On January 1, 2006, Rick Falkvinge founded the Swedish and first Pirate Party. The party has survived more than nine turbulent years while provoking heated discussion on copyright reform, privacy and freedom of speech.
The party is currently enjoying its second term in the European Parliament and in January 2014 Julia Reda MEP released her draft report for the overhaul of EU copyright. As pointed out by Falkvinge himself, that fact is worthy of a double take.
“A Pirate Party representative is writing the European Union’s official evaluation of the copyright monopoly, and listing a set of necessary changes,” he wrote in a TF column.
And today brings yet more news which prompts a second look at a surprising headline.

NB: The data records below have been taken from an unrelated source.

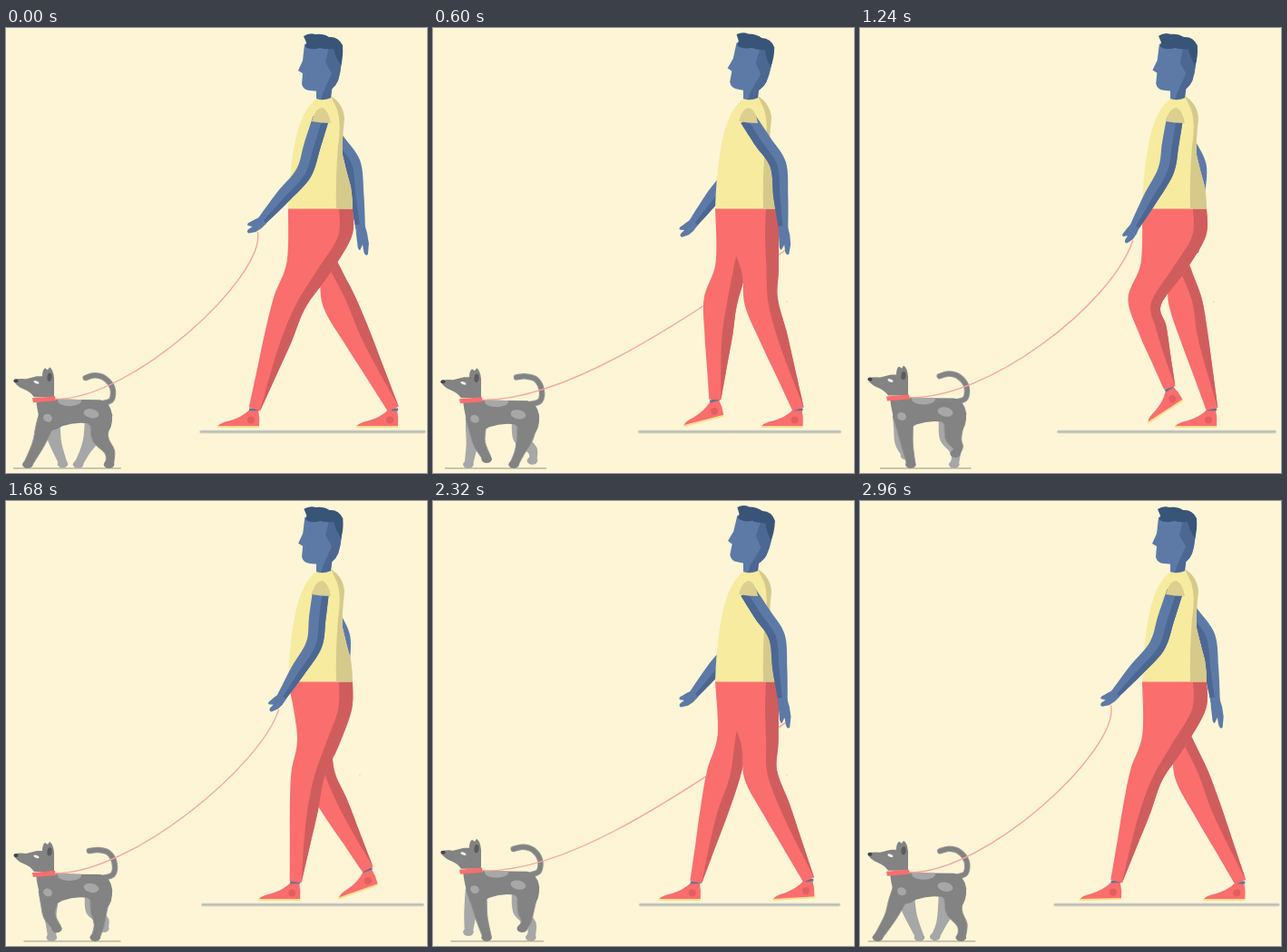
Recreate the animation shown at these times as an HTML page with a canvas. Size 464 px wide and 491 px high, loop 3 s.

```html
<!DOCTYPE html>
<html lang="en">
<head>
<meta charset="utf-8">
<title>Dog walk</title>
<style>
  html, body { margin: 0; width: 100%; height: 100%; overflow: hidden; background: #fdf5d6; }
  canvas { display: block; width: 464px; height: 491px; }
</style>
</head>
<body>
<canvas id="stage"></canvas>
<script>
const W = 464, H = 491, LOOP = 3000, TICK = 40, STRIDE = 1500, TROT = 1000;
const C = {
  bg: '#fdf5d6', red: '#fa6e6e', redDark: '#d05d5d', sole: '#fadf8c', sock: '#66708f',
  shirt: '#f7eba0', shirtDark: '#d5ca8c', sleeve: '#dccf90',
  skin: '#5d7aa7', skinDark: '#4c6792', hair: '#385578',
  dog: '#838383', dogLight: '#a7a7a7', dogEdge: '#969696', ear: '#5c5c5c', nose: '#454545'
};

const canvas = document.getElementById('stage');
const ctx = canvas.getContext('2d');
const dpr = window.devicePixelRatio || 1;
canvas.width = W * dpr;
canvas.height = H * dpr;

const mix = (a, b, t) => a + (b - a) * t;
const mid = (a, b, t = .5) => [mix(a[0], b[0], t), mix(a[1], b[1], t)];
const wrap = p => (p + 1) % 1;
const cos = p => Math.cos(2 * Math.PI * p);
const sin = p => Math.sin(2 * Math.PI * p);

// First half of the phase: foot on the ground, moving back. Second half: it swings forward.
function step(phase, ahead, behind, sway) {
  const swing = phase >= .5, s = phase * 2 % 1;
  const arc = Math.sin(Math.PI * s) ** 2;
  const x = (swing ? mix(behind, ahead, s) : mix(ahead, behind, s)) + sway * arc;
  return { x, lift: swing ? arc : 0, trail: swing ? 1 - s : s };
}

// Adds a smooth open curve to the path.
function curve(path, pts, join) {
  path[join ? 'lineTo' : 'moveTo'](...pts[0]);
  for (let i = 0; i < pts.length - 1; i++) {
    const p0 = pts[i - 1] || pts[i], p1 = pts[i], p2 = pts[i + 1], p3 = pts[i + 2] || p2;
    path.bezierCurveTo(
      p1[0] + (p2[0] - p0[0]) / 6, p1[1] + (p2[1] - p0[1]) / 6,
      p2[0] - (p3[0] - p1[0]) / 6, p2[1] - (p3[1] - p1[1]) / 6, ...p2);
  }
}
function band(left, right, color) {
  const path = new Path2D();
  curve(path, left);
  curve(path, right.slice().reverse(), true);
  path.closePath();
  ctx.fillStyle = color;
  ctx.fill(path);
  return path;
}
function fill(d, color) {
  ctx.fillStyle = color;
  ctx.fill(new Path2D(d));
}
function oval(x, y, rx, ry, color, turn = 0) {
  ctx.fillStyle = color;
  ctx.beginPath();
  ctx.ellipse(x, y, rx, ry, turn, 0, 7);
  ctx.fill();
}
function stroke(path, color, width) {
  ctx.strokeStyle = color;
  ctx.lineWidth = width;
  ctx.stroke(path);
}

// Points beside a bone chain of [x, y, half width]; +1 is the back edge.
function edge(bones, offs) {
  return bones.map((b, i) => {
    const p = bones[i - 1] || b, q = bones[i + 1] || b;
    const dx = q[0] - p[0], dy = q[1] - p[1], len = Math.hypot(dx, dy) || 1;
    const o = (Array.isArray(offs) ? offs[i] : offs) * b[2];
    return [b[0] + dy / len * o, b[1] - dx / len * o];
  });
}

function foot(x, y, angle) {
  ctx.save();
  ctx.translate(x, y);
  ctx.rotate(angle * Math.PI / 180);
  fill('M-41 17.5 L5 17.5 L5 20.5 L-41 20.5Z', C.sole);
  fill('M-6 1 L4 1 Q6 10 5 18.5 L-40 18.5 Q-38 15 -28 13 Q-14 9 -6 1Z', C.red);
  oval(-4, 12, 4, 4, '#e35f5f');
  fill('M-6 -1 L5 -1 L5 1.8 L-6 1.8Z', C.sock);
  ctx.restore();
}

function leg(phase, seat) {
  const { x, lift, trail } = step(phase, 274, 427, 18);
  const ankle = [x, 420.5 - 30 * lift, 6.5];
  const bend = 36 * lift + 16 * trail ** 2;
  const knee = [mix(346, x, .46) - bend, 302, 18.5];
  const bones = [[346, 210, 30], knee, [...mid(knee, ankle, .33), 15.5], [...mid(knee, ankle, .66), 11], ankle];
  const front = edge(bones, -1).slice(1), back = edge(bones, 1).slice(1);
  const inner = edge(bones, [0, .4, .25, .4, 1]).slice(1);
  const top = [311, 199], tuck = [seat - 16, 230];
  const thigh = mid(top, front[0], .6);
  thigh[0] += 8;
  const rear = [[seat, 199], [seat - 1, 230], mid([seat, 236], back[0]), ...back];
  foot(ankle[0], ankle[1], -42 * lift);
  band([top, thigh, ...front], rear, C.red);
  band([[seat - 15, 199], tuck, mid(tuck, inner[0]), ...inner], rear, C.redDark);
}

function armPose(phase) {
  const c = cos(phase), s = sin(phase);
  const elbow = [355 - 27 * c + 6 * s, 155 + 5 * c];
  const wrist = [336 - 55 * c + 10 * s, 221 - 4 * c - 3 * cos(2 * phase)];
  const tip = [wrist[0] - 5 - 10 * c, wrist[1] + 19 - 9 * c];
  return { elbow, wrist, tip };
}

function arm(phase) {
  const { elbow, wrist, tip } = armPose(phase);
  const top = [347, 100, 9];
  const bones = [top, [...mid(top, elbow), 9.3], [...elbow, 9], [...mid(elbow, wrist), 8], [...wrist, 5]];
  const u = Math.max(0, Math.min(1, (tip[0] - 330) / 45));
  band(edge(bones, -1), edge(bones, 1), C.skin);
  band(edge(bones, mix(.2, -1, u)), edge(bones, mix(1, -.1, u)), C.skinDark);
  const dx = tip[0] - wrist[0], dy = tip[1] - wrist[1];
  ctx.save();
  ctx.translate(...wrist);
  ctx.rotate(Math.atan2(dy, dx));
  ctx.scale(Math.hypot(dx, dy) / 20, 1);
  fill('M-4 -4.8 Q4 -7 12 -6 L20 -3 Q22 0 18 1 L12 1 L16 5 Q15 7.5 11 6.5 L4 6 L-4 4.8Z', C.skin);
  ctx.restore();
}

function leash(phase, collarY) {
  const { wrist, tip } = armPose(phase), [x, y] = mid(wrist, tip);
  const pullX = 268 + 18 * cos(phase), pullY = 317 - 33 * cos(phase) - 9 * cos(2 * phase);
  stroke(new Path2D(`M${x + 4} ${y + 6} C${pullX} ${pullY} 138 411 54 ${collarY}`), '#fba39a', 1.3);
}

function head(tilt) {
  fill('M342 64 L359 62 L358 77 Q350 81 342 78Z', C.skin);
  fill('M350 70 L360 62 L358 77 L347 79Z', C.skinDark);
  ctx.save();
  ctx.translate(350, 72);
  ctx.rotate(tilt * Math.PI / 180);
  ctx.translate(-350, -72);
  fill('M329 18 L327 36 L322 47 L327 50 L326 62 Q328 69 335 69 L347 70 Q360 71 366 58 Q371 42 370 20 L350 12Z', C.skin);
  fill('M356 20 L352 38 L359 50 L350 70 Q361 70 366 58 Q371 42 370 18Z', C.skinDark);
  fill('M328 9 Q334 5 341 7 Q350 6 356 10 Q366 9 371 19 Q372 32 369 41 Q363 32 361 23 Q352 24 346 22 Q337 25 330 21 L331 16Z', C.hair);
  ctx.restore();
}

function torso() {
  const back = 'M358 75 Q372 84 373 100 Q370 125 371 140 Q375 158 380 175 Q382 188 382 199.5';
  fill(back + ' L311 199.5 Q312 165 316 140 Q320 112 328 96 Q334 84 342 78 Q350 81 358 75Z', C.shirt);
  fill(back + ' L364 199.5 Q363 165 366 130 Q370 105 365 90Z', C.shirtDark);
}

function groundLine(x1, x2) {
  ctx.save();
  ctx.lineCap = 'round';
  const line = new Path2D(`M${x1 + 1} 445.5 L${x2 - 1} 445.5`);
  stroke(line, 'rgba(185,188,184,.45)', 4);
  stroke(line, '#b9bbb7', 2.2);
  ctx.restore();
}

function dogLimb(bones, color) {
  const [x, y] = bones[bones.length - 1];
  const shape = band(edge(bones, -1), edge(bones, 1), color);
  if (color === C.dog) stroke(shape, C.dogEdge, 1);
  oval(x - .5, y + .5, 5.8, 4.4, color);
}
function frontLeg(phase, x, bob, color) {
  const { x: px, lift } = step(wrap(phase + .04), 20, 66, 11);
  const knee = [mix(x, px, .52) - 4 * lift, 460 - 2 * lift, 6.5];
  dogLimb([[x, 430 + bob, 11], [mix(x, knee[0], .5), 445 + bob, 9], knee, [px, 481 - 10 * lift, 4.6]], color);
}
function hindLeg(phase, x, bob, color) {
  const { x: px, lift } = step(wrap(phase + .5), 80, 114, 8);
  const knee = [x - 3 + .1 * (px - 97), 452, 9];
  const hock = [mix(knee[0], px, .75) + 3, 468 - 5 * lift, 5.5];
  dogLimb([[x, 428 + bob, 12], knee, hock, [px, 481 - 12 * lift, 4.6]], color);
}

function dog(phase) {
  const bob = -1.7 - 1.8 * sin(phase), wag = .5 + .5 * cos(phase - .62);
  const other = wrap(phase + .5);
  stroke(new Path2D(`M${15 - 7 * cos(2 * phase)} 485.7 L${125 + 3 * cos(phase - .85)} 485.7`), '#bdb3a6', 1.4);
  frontLeg(other, 47, bob, C.dogLight);
  hindLeg(other, 99, bob, C.dogLight);
  hindLeg(phase, 105, bob, C.dog);
  frontLeg(phase, 47, bob, C.dog);

  ctx.save();
  ctx.translate(0, bob);
  ctx.lineCap = 'round';
  const lean = 5 * wag, tail = new Path2D();
  curve(tail, [[106, 416], [116 + lean * .4, 412], [117 + lean * .5, 399],
    [108 + lean, 388], [97 + lean, 385], [87 + lean, 388 - lean * .4]]);
  stroke(tail, C.dogEdge, 6.5);
  stroke(tail, C.dog, 4.5);

  const body = new Path2D('M33 412 L55 411 Q80 412 104 412 Q115 415 117 428 Q118 444 110 450 Q98 446 90 438 Q76 436 62 441 Q52 448 41 445 Q35 430 33 412Z');
  ctx.fillStyle = C.dog;
  ctx.fill(body);
  ctx.save();
  ctx.clip(body);
  oval(70, 413, 13, 6, C.dogLight);
  oval(46, 432, 5, 4.3, C.dogLight, .4);
  oval(94, 427, 8.5, 5, C.dogLight, .2);
  ctx.restore();

  fill('M9 390 Q14 388 22 389 L34 386 L40 386 Q40 379 43 377 L46 379 L48 376 Q52 378 53 388 L53 409 L31 409 Q27 403 19 400 Q12 397 9 392Z', C.dog);
  oval(11, 391, 2.6, 2, C.nose);
  oval(48, 387, 2.6, 4.6, C.ear, .1);
  oval(33.5, 392.5, 3.2, 1.5, '#f4f4f4', .35);
  fill('M29 410 L54 408 L55 413 L30 415Z', C.red);
  ctx.restore();
  return 411 + bob;
}

function draw(t) {
  const near = t % STRIDE / STRIDE, far = wrap(near + .5);
  ctx.setTransform(dpr, 0, 0, dpr, 0, 0);
  ctx.fillStyle = C.bg;
  ctx.fillRect(0, 0, W, H);

  const reach = 7 * cos(near);
  groundLine(221 - reach, 455 + reach);
  const collarY = dog(t % TROT / TROT);
  leash(near, collarY);
  arm(far);
  leg(far, 354);
  leg(near, 382);
  torso();
  head(6.8 * Math.sin(Math.PI * near) ** 3);
  arm(near);
  fill('M337 103 Q341 88 349 88 Q356 92 358 105 Q347 105 337 103Z', C.sleeve);
  oval(390, 302, .8, .8, '#f6c3b0');
}

const start = performance.now();
function tick() {
  const t = Math.max(0, performance.now() - start) % LOOP;
  draw(Math.floor(t / TICK) * TICK);
  requestAnimationFrame(tick);
}
tick();
</script>
</body>
</html>
```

According to a poll carried out in Iceland over the past week, the Pirate Party is now the country’s most popular political party. For a party founded locally less than two and a half years ago, that’s an astounding achievement.
Run between the 13th and 18th of March by MMR, a company experienced in measuring support for local political parties, the survey places the Pirates ahead of even the most established of political movements.
According to Visir, total public support for the Pirate Party is currently riding at 23.9%, that’s up from the 12.8% reported in the last MMR survey.
The Pirates have snatched the lead from the Independence Party, who led during the last poll with 25.5% but have now dropped to 23.4%. While that is a slim lead of just 0.5%, it is a lead nonetheless, and the gap between the Pirates and other parties is even more pronounced.
The Social Democratic Alliance polled at 15.5% and the Progressive Party now sits at just 11.0%, marginally ahead of the Green Party with 10.8% of the support.
Today’s results are an improvement over those reported in a separate survey published last week which put the Pirates in a marginal second place. That prompted cautious excitement from Pirate MP Birgitta Jónsdóttir.
“This is a poll and we are in the middle of the term, so we have no idea if this sort of following will continue, but it is a clear sign that our agenda, our core policy is something that appeals to almost quarter of Icelanders today,” Jónsdóttir tells TF.
“People are sick of traditional politics and the revolving doors. They are hopefully ready for more responsibility for that is one of our main aims, to create platforms for people to be more engaged via direct democracy. People seem to like that we speak like other people and behave like ordinary people,” she adds.
Speaking with TorrentFreak, Pirate Party founder Rick Falkvinge says the results of the poll are inspiring.
“This is an extraordinary accomplishment. Where we had the proof-of-concept in Sweden in 2009, and additional sparks of success in Germany in the following years, I didn’t really anticipate a Pirate Party measuring as its country’s very largest within a decade of founding the first one in 2006,” Falkvinge says
“The suddenly-within-reach prospect of actually taking up a prime ministry in the near term shows what you can accomplish when you’re calling out stale policies and governmental backroom shadiness for what they are. It also shows how the net generation just won’t stand for the holier-than-thou attitude that’s still being displayed by an old self-appointed elite toward the young future.
“Still, to get to this point requires extraordinary hard work, commitment, and dedication. Far more than just congratulations are in order. The Icelandic Pirate Party is an inspiration for the net generation of the entire world,” Falkvinge concludes.